Phil Jackson, president of the NBA’s New York Knicks, singles out Cleveland Cavalier LeBron James in a general lament about the state of the game:
I watch LeBron James, for example. He might [travel] every other time he catches the basketball if he’s off the ball. He catches the ball, moves both his feet. You see it happen all the time. There’s no structure, there’s no discipline, there’s no ‘How do we play this game’ type of attitude. And it goes all the way through the game. To the point where now guys don’t screen—they push guys off with their hands.
Jackson makes a valid point. The thing is, he could have been making this same point 30 years ago about Michael Jordan, Jackson’s own superstar when he was coaching the Chicago Bulls. I was certainly saying these things about Jordan at the time, and about Laker Magic Johnson when he came into the league several years earlier.
This was the early ’80s, and I was a huge Laker fan at the time. I loved Magic and “showtime” basketball. It was fun and exciting. Magic revolutionized the game, and drew many new fans to the game. He also played a key roll in destroying the game, for purists like me anyway.
Magic was something special, a 6’9″ guard who could see over shorter players and whip the ball anywhere on the court, with either hand, at any moment. Combine this with his ability to push the ball up court before the defense had a chance to get set and Magic was virtually unstoppable. Unless you were “there,” it’s hard to describe just how apt the nickname “Magic” was as he took the NBA by storm and created the famed Laker dynasty of the ’80s.
But in the midst of all that, most people overlooked the fact that Magic routinely “palmed” the basketball. The rules say you have to keep your hand on top of the ball as you dribble, limiting the amount of control you have over it. Magic had huge hands and would consistently cup the ball at an angle as he dribbled. This would allow him to get his fingers below the the ball’s “equator” then roll the hand into any position he wished to give him the control to deliver the ball when and where he wanted. In short, what he did was illegal, and he did it just about every time he came down the court.

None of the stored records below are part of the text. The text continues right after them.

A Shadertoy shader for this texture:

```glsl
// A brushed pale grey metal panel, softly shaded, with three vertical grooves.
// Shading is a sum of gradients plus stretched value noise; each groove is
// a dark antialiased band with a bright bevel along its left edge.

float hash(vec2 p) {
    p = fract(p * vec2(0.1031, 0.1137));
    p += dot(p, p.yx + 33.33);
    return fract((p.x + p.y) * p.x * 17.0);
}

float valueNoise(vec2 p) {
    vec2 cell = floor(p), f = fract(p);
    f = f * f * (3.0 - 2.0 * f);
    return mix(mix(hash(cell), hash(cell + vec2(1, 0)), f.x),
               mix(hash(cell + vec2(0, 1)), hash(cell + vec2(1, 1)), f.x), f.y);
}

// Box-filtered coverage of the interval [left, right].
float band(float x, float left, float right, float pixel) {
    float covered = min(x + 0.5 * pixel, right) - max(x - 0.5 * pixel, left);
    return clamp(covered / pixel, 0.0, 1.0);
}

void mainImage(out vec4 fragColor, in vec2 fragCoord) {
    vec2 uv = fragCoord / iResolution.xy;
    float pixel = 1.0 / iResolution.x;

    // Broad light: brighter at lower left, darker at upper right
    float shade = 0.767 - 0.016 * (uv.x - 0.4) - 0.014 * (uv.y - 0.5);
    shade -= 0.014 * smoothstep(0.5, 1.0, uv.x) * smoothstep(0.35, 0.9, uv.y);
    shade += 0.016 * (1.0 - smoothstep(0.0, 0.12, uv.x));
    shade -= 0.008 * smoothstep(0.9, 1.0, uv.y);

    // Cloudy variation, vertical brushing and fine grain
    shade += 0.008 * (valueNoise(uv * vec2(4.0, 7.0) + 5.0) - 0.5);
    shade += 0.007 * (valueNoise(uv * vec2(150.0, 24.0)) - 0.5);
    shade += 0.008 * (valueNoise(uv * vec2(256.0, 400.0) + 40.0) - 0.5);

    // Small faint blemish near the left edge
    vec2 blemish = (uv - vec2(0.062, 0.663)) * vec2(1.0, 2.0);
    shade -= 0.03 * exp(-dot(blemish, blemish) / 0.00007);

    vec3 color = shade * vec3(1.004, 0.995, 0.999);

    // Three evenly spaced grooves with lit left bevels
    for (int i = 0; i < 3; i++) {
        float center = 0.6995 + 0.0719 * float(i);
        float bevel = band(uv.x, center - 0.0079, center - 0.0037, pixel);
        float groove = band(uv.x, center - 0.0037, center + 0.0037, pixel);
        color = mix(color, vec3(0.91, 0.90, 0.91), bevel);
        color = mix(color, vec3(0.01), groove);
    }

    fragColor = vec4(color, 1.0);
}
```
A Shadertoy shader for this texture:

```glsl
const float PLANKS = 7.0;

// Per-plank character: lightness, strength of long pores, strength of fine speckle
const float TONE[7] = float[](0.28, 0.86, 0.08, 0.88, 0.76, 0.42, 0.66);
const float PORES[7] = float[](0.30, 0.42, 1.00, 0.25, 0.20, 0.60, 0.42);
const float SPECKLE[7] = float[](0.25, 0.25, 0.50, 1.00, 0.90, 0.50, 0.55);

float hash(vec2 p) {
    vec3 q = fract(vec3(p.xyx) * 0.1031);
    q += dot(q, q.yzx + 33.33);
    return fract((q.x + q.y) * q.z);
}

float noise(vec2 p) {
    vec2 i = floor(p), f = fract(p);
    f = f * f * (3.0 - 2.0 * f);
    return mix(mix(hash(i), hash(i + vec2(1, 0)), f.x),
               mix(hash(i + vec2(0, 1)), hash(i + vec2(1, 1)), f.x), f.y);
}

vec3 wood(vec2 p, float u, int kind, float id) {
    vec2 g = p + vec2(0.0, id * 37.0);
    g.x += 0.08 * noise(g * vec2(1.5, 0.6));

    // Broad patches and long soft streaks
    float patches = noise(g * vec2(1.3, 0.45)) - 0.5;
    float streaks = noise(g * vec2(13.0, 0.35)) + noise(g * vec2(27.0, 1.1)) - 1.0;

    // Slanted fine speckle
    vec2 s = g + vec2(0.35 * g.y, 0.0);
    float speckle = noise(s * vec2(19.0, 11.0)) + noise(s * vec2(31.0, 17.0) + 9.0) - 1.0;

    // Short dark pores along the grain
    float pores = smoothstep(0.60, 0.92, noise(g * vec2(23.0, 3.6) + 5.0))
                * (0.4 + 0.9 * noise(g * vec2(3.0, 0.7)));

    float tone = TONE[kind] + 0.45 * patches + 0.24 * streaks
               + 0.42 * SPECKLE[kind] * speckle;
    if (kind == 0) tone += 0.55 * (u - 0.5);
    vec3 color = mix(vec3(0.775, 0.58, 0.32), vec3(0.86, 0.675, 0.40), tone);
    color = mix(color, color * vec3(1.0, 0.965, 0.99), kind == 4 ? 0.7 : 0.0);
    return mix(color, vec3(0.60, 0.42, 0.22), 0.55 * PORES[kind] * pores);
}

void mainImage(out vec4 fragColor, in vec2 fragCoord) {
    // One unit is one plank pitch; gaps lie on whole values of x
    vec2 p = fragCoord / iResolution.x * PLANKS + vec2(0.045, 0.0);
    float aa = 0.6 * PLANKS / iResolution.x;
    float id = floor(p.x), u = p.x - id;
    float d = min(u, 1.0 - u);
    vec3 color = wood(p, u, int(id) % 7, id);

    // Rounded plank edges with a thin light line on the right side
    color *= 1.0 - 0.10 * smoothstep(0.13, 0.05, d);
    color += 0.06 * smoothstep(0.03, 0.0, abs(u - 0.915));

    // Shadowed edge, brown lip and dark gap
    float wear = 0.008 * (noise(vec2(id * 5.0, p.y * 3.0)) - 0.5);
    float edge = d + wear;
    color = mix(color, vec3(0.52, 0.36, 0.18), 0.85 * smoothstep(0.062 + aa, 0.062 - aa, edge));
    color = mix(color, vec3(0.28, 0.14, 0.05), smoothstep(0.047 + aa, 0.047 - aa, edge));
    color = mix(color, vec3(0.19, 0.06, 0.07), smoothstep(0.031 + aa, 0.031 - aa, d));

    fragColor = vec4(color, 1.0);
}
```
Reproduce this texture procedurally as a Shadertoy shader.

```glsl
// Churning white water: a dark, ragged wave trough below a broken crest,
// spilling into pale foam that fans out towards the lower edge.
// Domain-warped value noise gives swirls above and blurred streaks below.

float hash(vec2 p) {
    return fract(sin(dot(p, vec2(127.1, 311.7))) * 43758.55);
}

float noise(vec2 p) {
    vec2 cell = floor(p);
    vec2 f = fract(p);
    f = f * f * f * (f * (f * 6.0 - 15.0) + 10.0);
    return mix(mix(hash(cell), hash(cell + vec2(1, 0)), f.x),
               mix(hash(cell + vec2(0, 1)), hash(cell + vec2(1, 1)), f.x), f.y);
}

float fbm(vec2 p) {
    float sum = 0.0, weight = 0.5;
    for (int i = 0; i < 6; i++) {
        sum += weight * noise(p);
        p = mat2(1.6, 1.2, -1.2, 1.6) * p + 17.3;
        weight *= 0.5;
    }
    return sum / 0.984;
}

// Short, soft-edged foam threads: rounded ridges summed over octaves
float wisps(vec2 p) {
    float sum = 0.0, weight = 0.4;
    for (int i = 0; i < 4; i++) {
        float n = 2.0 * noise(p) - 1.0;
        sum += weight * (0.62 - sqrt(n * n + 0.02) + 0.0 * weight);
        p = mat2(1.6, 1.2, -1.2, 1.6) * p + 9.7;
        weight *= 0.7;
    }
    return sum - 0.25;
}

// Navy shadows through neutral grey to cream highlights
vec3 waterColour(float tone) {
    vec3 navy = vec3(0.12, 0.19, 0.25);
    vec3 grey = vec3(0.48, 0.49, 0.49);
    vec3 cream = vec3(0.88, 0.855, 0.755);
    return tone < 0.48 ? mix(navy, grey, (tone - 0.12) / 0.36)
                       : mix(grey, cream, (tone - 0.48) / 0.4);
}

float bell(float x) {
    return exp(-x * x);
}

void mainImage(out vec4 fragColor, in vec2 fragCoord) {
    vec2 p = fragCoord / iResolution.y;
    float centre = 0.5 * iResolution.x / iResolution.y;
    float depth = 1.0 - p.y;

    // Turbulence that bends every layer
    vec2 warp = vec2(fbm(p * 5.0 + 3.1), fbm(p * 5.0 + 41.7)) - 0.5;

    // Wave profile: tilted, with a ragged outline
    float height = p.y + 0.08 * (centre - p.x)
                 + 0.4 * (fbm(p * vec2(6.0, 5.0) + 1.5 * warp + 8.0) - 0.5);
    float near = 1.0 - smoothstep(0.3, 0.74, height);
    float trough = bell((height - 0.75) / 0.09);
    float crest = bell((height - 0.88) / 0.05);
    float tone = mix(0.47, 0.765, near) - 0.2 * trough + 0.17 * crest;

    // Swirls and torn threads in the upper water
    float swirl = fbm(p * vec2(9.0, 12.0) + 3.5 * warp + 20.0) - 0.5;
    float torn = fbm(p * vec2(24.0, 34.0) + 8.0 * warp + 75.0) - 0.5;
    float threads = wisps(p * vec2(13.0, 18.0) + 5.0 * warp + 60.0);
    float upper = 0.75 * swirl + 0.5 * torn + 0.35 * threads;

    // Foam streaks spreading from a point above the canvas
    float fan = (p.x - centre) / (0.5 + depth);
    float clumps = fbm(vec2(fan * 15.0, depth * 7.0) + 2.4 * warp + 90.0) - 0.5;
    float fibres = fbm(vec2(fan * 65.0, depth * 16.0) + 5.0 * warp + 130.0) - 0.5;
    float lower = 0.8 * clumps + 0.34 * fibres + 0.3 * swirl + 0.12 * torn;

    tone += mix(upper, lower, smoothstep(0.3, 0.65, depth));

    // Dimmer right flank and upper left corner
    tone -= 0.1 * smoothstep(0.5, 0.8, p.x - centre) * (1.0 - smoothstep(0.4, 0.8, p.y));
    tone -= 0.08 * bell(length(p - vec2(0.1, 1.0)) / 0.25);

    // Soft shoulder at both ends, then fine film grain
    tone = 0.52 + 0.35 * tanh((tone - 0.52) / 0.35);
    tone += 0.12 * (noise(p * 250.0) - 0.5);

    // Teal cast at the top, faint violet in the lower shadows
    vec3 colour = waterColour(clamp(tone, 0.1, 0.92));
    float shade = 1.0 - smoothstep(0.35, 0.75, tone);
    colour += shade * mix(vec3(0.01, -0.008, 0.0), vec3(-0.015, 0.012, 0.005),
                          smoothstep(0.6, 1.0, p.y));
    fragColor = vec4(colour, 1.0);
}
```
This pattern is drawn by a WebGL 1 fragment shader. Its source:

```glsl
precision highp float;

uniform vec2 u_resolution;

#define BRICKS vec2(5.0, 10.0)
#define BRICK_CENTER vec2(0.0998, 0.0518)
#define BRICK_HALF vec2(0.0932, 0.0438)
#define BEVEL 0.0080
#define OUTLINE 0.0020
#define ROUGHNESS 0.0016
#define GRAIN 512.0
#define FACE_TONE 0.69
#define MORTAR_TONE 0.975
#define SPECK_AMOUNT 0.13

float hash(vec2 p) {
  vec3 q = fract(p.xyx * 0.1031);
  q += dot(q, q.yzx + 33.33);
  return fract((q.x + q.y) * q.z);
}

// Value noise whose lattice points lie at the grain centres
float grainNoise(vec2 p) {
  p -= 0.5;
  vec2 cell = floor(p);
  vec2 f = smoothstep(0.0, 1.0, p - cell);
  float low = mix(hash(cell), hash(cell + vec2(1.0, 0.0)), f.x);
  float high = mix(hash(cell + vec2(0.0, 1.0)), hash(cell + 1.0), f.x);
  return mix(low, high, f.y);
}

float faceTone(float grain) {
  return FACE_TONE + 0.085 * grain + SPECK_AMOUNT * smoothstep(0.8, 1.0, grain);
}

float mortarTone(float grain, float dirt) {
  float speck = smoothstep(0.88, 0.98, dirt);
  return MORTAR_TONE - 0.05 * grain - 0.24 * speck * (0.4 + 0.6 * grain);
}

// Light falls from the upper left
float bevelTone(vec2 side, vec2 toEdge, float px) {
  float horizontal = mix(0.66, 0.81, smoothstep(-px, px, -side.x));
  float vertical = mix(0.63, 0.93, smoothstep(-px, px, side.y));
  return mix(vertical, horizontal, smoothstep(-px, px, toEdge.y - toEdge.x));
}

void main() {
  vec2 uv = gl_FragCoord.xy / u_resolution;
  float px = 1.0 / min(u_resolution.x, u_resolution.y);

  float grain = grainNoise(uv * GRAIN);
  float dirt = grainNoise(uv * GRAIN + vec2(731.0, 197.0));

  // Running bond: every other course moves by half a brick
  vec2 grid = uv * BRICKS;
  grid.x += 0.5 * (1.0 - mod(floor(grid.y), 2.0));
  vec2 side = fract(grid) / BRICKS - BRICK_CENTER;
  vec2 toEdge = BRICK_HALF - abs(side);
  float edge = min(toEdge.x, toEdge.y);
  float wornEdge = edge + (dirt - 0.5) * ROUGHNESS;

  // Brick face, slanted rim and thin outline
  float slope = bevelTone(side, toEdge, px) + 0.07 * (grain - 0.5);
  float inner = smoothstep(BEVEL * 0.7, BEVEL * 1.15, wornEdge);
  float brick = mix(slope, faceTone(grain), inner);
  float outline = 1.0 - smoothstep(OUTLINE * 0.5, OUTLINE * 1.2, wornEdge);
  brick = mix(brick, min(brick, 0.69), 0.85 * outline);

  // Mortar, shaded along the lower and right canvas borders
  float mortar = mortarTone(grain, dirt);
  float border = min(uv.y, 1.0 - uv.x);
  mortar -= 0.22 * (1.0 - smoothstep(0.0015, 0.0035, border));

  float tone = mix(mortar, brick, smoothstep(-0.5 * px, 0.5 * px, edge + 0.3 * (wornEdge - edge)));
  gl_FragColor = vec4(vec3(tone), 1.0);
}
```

Younger players naturally started emulating Magic, and now “palming” or “carrying over” has become part of the game. Every player does it, on just about every play, and no one notices.
A few years later, Michael Jordan arrived on the scene. He was a different kind of superstar, with incredible body control and the ability to seemingly dance in air. He too revolutionized and brought many fans to the game. And he too helped to destroy the game for purists like me.
The rules says when you stop dribbling, to pass or shoot, you are allowed a “one-two rhythm” — two steps of continuation with your feet — before the ball must leave your hands. If you take more than two steps, you’ve “traveled.” The ref is supposed to blow the whistle, stop play, and reward the ball to the other team. Well, Jordan did so many amazing things that it was nearly hypnotizing to watch him attack the basket, and I guess the refs were as hypnotized as the fans were, because they routinely let him get away with taking an extra step (three, instead of two) on the way to the hoop.
Just as Magic “palmed” the ball just about every time he touched it, Michael Jordan traveled just about every time he went to the basket. And just as the kids emulated Magic, they emulated Jordan. So we had a new generation come up where pretty much every player palms the ball and travels. It’s become part of the game, and one or the other of these infractions can be seen on just about every highlight clip you see. It’s part of why I stopped watching NBA basketball many years ago.
For the record, star players have always gotten away with things. Julius “Dr. J” Irving — one of the most amazing athletes I’ve ever seen — comes to mind. He played about a decade before Magic, and if you haven’t seen him, check him out on Youtube; he was one of a kind. He got away with a lot too.
But to my mind, Magic and Jordan are the ones that changed the game and made these illegal practices nearly universal in the NBA. (Probably the increased TV coverage that began during their tenures had a lot to do with it.) LeBron and the current crop of players are simply carrying on a long standing tradition.
This new “style” of play is more exciting, and more individualized (as Jackson notes later in the article), and may in fact be good for the game. But, as I say, I’m a purist. As much as I loved Magic and my Lakers “back in the day,” I began to miss the old teamwork-centered game. For that, and a few other reasons, I don’t find the game as interesting as I once did.